The rich essence of globally adored music from London Bridge Studio has everything to do with the Neve. Over 2500 hours and several laborers were dedicated to hand-wiring and fabricating the Neve Mixing Board, built in a way that is deemed too expensive in this digital age. Now the Neve needs to be completely refurbished to be accessible to the music community for another 40 years.
The Neve has been responsible in helping to make history with releases such as Soundgarden’s GRAMMY-winning Louder Than Love, Pearl Jam’s multi-platinum debut Ten, and countless influential recordings that account for a total of over 25 million records sold. It has been in use nearly every day since its installation in 1985. Repairs are costly and have become more frequent.
London Bridge Studio owners Eric Lilavois, Geoff Ott, and Jonathan Plum, have seriously weighed and discussed fervently their options for the Neve; the studio needs some help in keeping its big heart beating.
I have to admit that whilst I was aware that the Nazi’s carried out horrendous medical experiments on POW’s, I was not aware that the Japanese had done the same. Some of the most gruesome atrocities of World War II – medical experiments on Chinese, Russian and American prisoners – were committed in China by Japan’s infamous Unit 731. Unit 731 was first founded in 1932 in occupied China by Shiro Ishi of the Imperial Army of Japan. The Unit 731 complex covered six square kilometers and consisted of more than 150 buildings and was based in the Pingfang district of the city of Harbin in the puppet state of Manchukuo.. The design of the facilities made them hard to destroy by bombing.

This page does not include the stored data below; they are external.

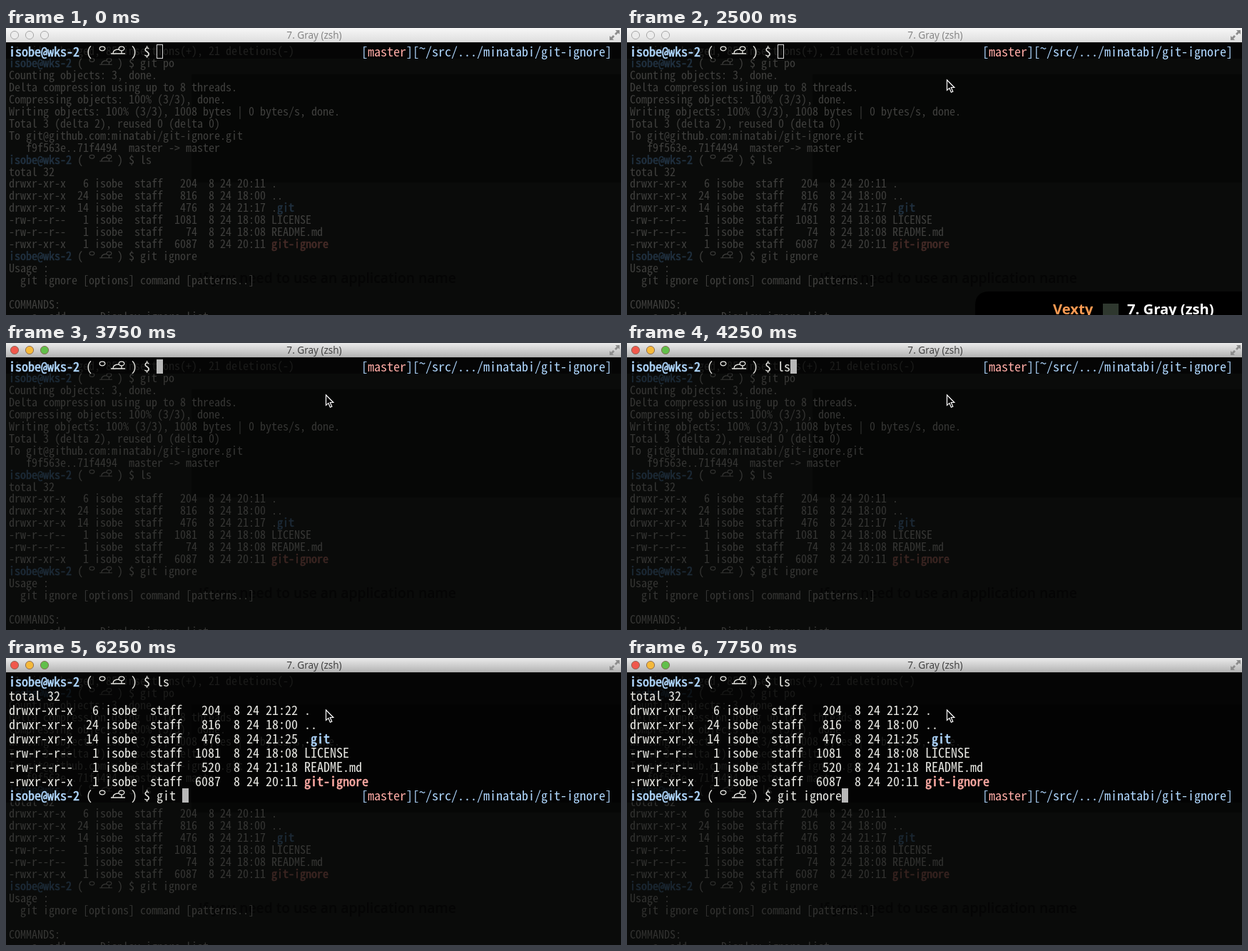
Recreate the animation shown at these times as an HTML page. Size 862 by 403 pixels, loop 8 s.

```html
<!DOCTYPE html>
<html lang="en">
<head>
<meta charset="utf-8">
<title>Terminal session</title>
<style>
html, body { margin: 0; width: 100%; height: 100%; overflow: hidden; background: #0a0b0a; }
svg { display: block; width: 100vw; height: 100vh; }
text { white-space: pre; font-variant-ligatures: none; }
.ui { font-family: "Open Sans", "Noto Sans", sans-serif; }
</style>
</head>
<body>
<svg id="stage" viewBox="0 0 862 403" preserveAspectRatio="none">
  <defs>
    <linearGradient id="barOff" x2="0" y2="1">
      <stop stop-color="#f7f7f7"/><stop offset="1" stop-color="#dedede"/>
    </linearGradient>
    <linearGradient id="barOn" x2="0" y2="1">
      <stop stop-color="#ebebeb"/><stop offset="1" stop-color="#b3b3b3"/>
    </linearGradient>
    <linearGradient id="pillFill" x2="0" y2="1">
      <stop stop-color="#6f9be0"/><stop offset="1" stop-color="#1c49a0"/>
    </linearGradient>
  </defs>
  <rect width="862" height="403" fill="#0a0b0a"/>
  <rect x="260" y="65" width="602" height="152" fill="#060706"/>
  <text class="ui" x="270" y="358" font-size="19.3" font-weight="600" fill="#050505">If you need to use an application name</text>
  <g id="back"></g>
  <rect id="shade" y="21" width="862" height="22" fill="#000" opacity=".5"/>
  <g id="front"></g>
  <g id="bar">
    <rect id="barFill" width="862" height="20"/>
    <path d="M0 20.5H862" stroke="#1a1a1a"/>
    <g id="lights"></g>
    <text id="title" class="ui" x="432" y="14.8" font-size="13.6" text-anchor="middle">7. Gray (zsh)</text>
    <path d="M854 3H860V9L858 7L855 10L853 8L856 5ZM852 17H846V11L848 13L851 10L853 12L850 15Z" fill="#8c8c8c"/>
  </g>
  <g id="switcher" class="ui" font-size="20.2" font-weight="700">
    <path d="M488 403V390Q488 370 508 370H862V403Z" fill="#000"/>
    <rect id="pill" x="659.5" y="384" width="170.5" height="30" rx="8" fill="url(#pillFill)" stroke="#fff" stroke-width="2"/>
    <text x="597" y="401.5" fill="#f79a52">Vexty</text>
    <rect x="667" y="387" width="22" height="22" fill="#2f382f"/>
    <text x="701" y="401.5" fill="#fff">7. Gray (zsh)</text>
  </g>
  <path id="pointer" d="M0 0V14.5L3.4 11.4L5.9 17.2L8.3 16.2L5.8 10.5H10.3Z" fill="#000" stroke="#fff" stroke-width="1.2"/>
</svg>
<script>
const NS = "http://www.w3.org/2000/svg";
const MONO = '"Noto Sans Mono CJK JP", "Noto Sans Mono", "DejaVu Sans Mono", monospace';
const USER = "isobe", HOST = "wks-2", OWNER = "minatabi";
const LOOP = 8000;
const $ = id => document.getElementById(id);
const pen = document.createElement("canvas").getContext("2d");

function add(parent, tag, attrs, content) {
  const node = document.createElementNS(NS, tag);
  for (const key in attrs) node.setAttribute(key, attrs[key]);
  if (content !== undefined) node.textContent = content;
  return parent.appendChild(node);
}

function show(node, on) {
  node.setAttribute("visibility", on ? "visible" : "hidden");
}

// A text grid: half-width cells of a font twice as tall as a cell is wide.
function makeGrid(cell, pitch, base, colors) {
  const size = cell * 2;
  pen.font = `${size}px ${MONO}`;
  const gap = cell - pen.measureText("0".repeat(20)).width / 20;

  function write(g, row, col, str, color = "text", rise = 0) {
    return add(g, "text", {
      x: 4 + col * cell, y: base + row * pitch - rise, fill: colors[color],
      "font-family": MONO, "font-size": size, "letter-spacing": gap
    }, str);
  }

  // Bold is the regular weight thickened by an outline.
  function bold(g, row, col, str, color) {
    const node = write(g, row, col, str, color);
    node.setAttribute("stroke", colors[color]);
    node.setAttribute("stroke-width", 0.6);
  }

  function prompt(g, row, command = "") {
    bold(g, row, 0, `${USER}@${HOST}`, "blue");
    write(g, row, 12, "(");
    const face = add(g, "g", {
      transform: `translate(4 ${base + row * pitch}) scale(${cell / 9})`,
      fill: "none", stroke: colors.text, "stroke-width": 1.3
    });
    add(face, "ellipse", { cx: 131, cy: -11, rx: 3.8, ry: 2.8 });
    add(face, "ellipse", { cx: 158, cy: -11, rx: 3.8, ry: 2.8 });
    add(face, "path", { d: "M143 -4H163M146 -4Q146 -10 154 -10M158 -4V-8" });
    write(g, row, 19, ")");
    write(g, row, 21, "$");
    return write(g, row, 23, command);
  }

  function listing(g, row, files) {
    write(g, row, 0, "total 32");
    files.forEach(([mode, links, bytes, time, name, color], i) => {
      const r = row + 1 + i;
      const info = mode + String(links).padStart(4) + ` ${USER}  staff` + String(bytes).padStart(6);
      write(g, r, 0, `${info}  8 24 ${time}`);
      if (name === ".git") {
        write(g, r, 46, ".");
        bold(g, r, 47, "git", color);
      } else if (color) bold(g, r, 46, name, color);
      else write(g, r, 46, name);
    });
  }
  return { write, prompt, listing };
}

const DIR = "drwxr-xr-x", DOC = "-rw-r--r--", EXE = "-rwxr-xr-x";
const files = (top, git, readme, readmeTime) => [
  [DIR, 6, 204, top, "."],
  [DIR, 24, 816, "18:00", ".."],
  [DIR, 14, 476, git, ".git", "blue"],
  [DOC, 1, 1081, "18:08", "LICENSE"],
  [DOC, 1, readme, readmeTime, "README.md"],
  [EXE, 1, 6087, "20:11", "git-ignore", "pink"]
];

// Older session showing through the window.
const back = $("back");
const dim = makeGrid(8, 16.97, 37.8, { text: "#3f3f3d", blue: "#20303f", pink: "#452b27" });
dim.write(back, 0, 0, " 1 file changed, 85 insertions(+), 21 deletions(-)");
dim.prompt(back, 1, "git po");
[
  "Counting objects: 3, done.",
  "Delta compression using up to 8 threads.",
  "Compressing objects: 100% (3/3), done.",
  "Writing objects: 100% (3/3), 1008 bytes | 0 bytes/s, done.",
  "Total 3 (delta 2), reused 0 (delta 0)",
  `To git@github.com:${OWNER}/git-ignore.git`,
  "   f9f563e..71f4494  master -> master"
].forEach((line, i) => dim.write(back, 2 + i, 0, line));
dim.prompt(back, 9, "ls");
dim.listing(back, 10, files("20:11", "21:17", 74, "18:08"));
dim.prompt(back, 17, "git ignore");
dim.write(back, 18, 0, "Usage :");
dim.write(back, 19, 0, "  git ignore [options] command [patterns..]");
dim.write(back, 21, 0, "COMMANDS:");
dim.write(back, 22, 0, "    a, add      Display ignore list");

// Live session.
const front = $("front");
const lit = makeGrid(9, 20, 40, { text: "#e9e9e4", blue: "#b0d8ff", pink: "#ffaca6" });
const cursor = add(front, "rect", {});
const first = lit.prompt(front, 0);
const result = add(front, "g", {});
lit.listing(result, 1, files("21:22", "21:25", 520, "21:18"));
const second = lit.prompt(result, 8);
const side = add(front, "g", {});
lit.write(side, 0, 55, "[", "blue");
lit.write(side, 0, 56, "master", "pink");
lit.write(side, 0, 62, "][", "blue");
lit.write(side, 0, 64, "~", "blue", 5);
lit.write(side, 0, 65, `/src/.../${OWNER}/git-ignore]`, "blue");

const lights = [12, 33, 54].map(cx => add($("lights"), "circle", { cx, cy: 10, r: 5.6 }));
const lightColors = ["#f0584c", "#f4b93c", "#62bf4b"];

// Typed length at time t, from [time, length] steps.
const typed = (t, steps) => steps.reduce((n, [at, len]) => t >= at ? len : n, 0);

function render(t) {
  const active = t >= 3750, listed = t >= 4750;
  const row = listed ? 8 : 0;
  const a = typed(t, [[4000, 1], [4250, 2]]);
  const b = typed(t, [[6250, 4], [7000, 5], [7250, 6], [7500, 7], [7750, 10]]);
  first.textContent = "ls".slice(0, a);
  second.textContent = "git ignore".slice(0, b);
  show(result, listed);
  side.setAttribute("transform", `translate(-1 ${row * 20})`);

  const inset = active ? 0 : 0.5;
  const box = {
    x: 211 + (listed ? b : a) * 9 + inset, y: 23 + row * 20 + inset,
    width: active ? 9 : 8, height: 20 - inset * 2,
    fill: active ? "#b8b8b8" : "none", stroke: active ? "none" : "#d8d8d8"
  };
  for (const key in box) cursor.setAttribute(key, box[key]);

  $("shade").setAttribute("height", listed ? 182 : 22);
  back.setAttribute("opacity", t >= 7500 ? 0.74 : active ? 0.82 : 1);

  $("barFill").setAttribute("fill", active ? "url(#barOn)" : "url(#barOff)");
  $("title").setAttribute("fill", active ? "#3a3a3a" : "#808080");
  lights.forEach((light, i) => {
    light.setAttribute("fill", active ? lightColors[i] : "#ececec");
    light.setAttribute("stroke", active ? "#7d5a4a" : "#a9a9a9");
    light.setAttribute("stroke-width", active ? 0.8 : 1);
  });

  const switching = t >= 2500 && t < 3750;
  show($("switcher"), switching);
  show($("pill"), switching && t >= 3500);

  show($("pointer"), t >= 500);
  $("pointer").setAttribute("transform", t < 750 ? "translate(577.5 40)" : "translate(448.5 73)");
}

function tick() {
  render(performance.now() % LOOP);
  requestAnimationFrame(tick);
}
tick();
</script>
</body>
</html>
```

Ishii’s “Secret of Secrets” was kept from thousands of employees at Unit 731. Prisoners would pass through tunnel entrances to the “death blocks” of blocks seven and eight, never to return again. The only thing guaranteed when entering either of these blocks was death and pain. The reason Ishii chose the remote location of Manchuria was in order to test specifically on live human subjects. Ishii accumulated most of his subjects from a detention camp called Hogoin in Pingfan. Russians who would not cooperate and give any information after being house at Hogoin would be sent straight to Unit 731. Though, seventy percent of the humans used were Chinese. “Unsuspecting and innocent people were also tricked into the clutches of Unit 731. Some were lured by the prospect of employment. Young boys, mothers and children, even pregnant women, were trapped”. Throughout the existence of Unit 731 in Pingfan, three thousand people were sacrificed. ” The prison was a vision of hell. Through the syphole cut in the steel doors of each cell, the plight of the chained prisoners could be seen. Some had rotting limbs, bits of bone protruding through skin blackened by necrosis. Others were sweating in high fever, writhing in agony or moaning in pain. Those who suffered from respiratory infections coughed incessantly. Some were bloated, some emaciated, and others were blistered or had open wounds. Many of the cells were communal. An infected person would be put with healthy prisoners to see how easily diseases spread. In desperation prisoners would try to practice primitive preventive medicine to escape contagion”. Female prisoners were raped daily and was almost routine among the guards. The doctors used various methods of dispersing the diseases. They could be sprayed invisibly, in gas chambers, or in food, drink, chocolates, melons, or crackers.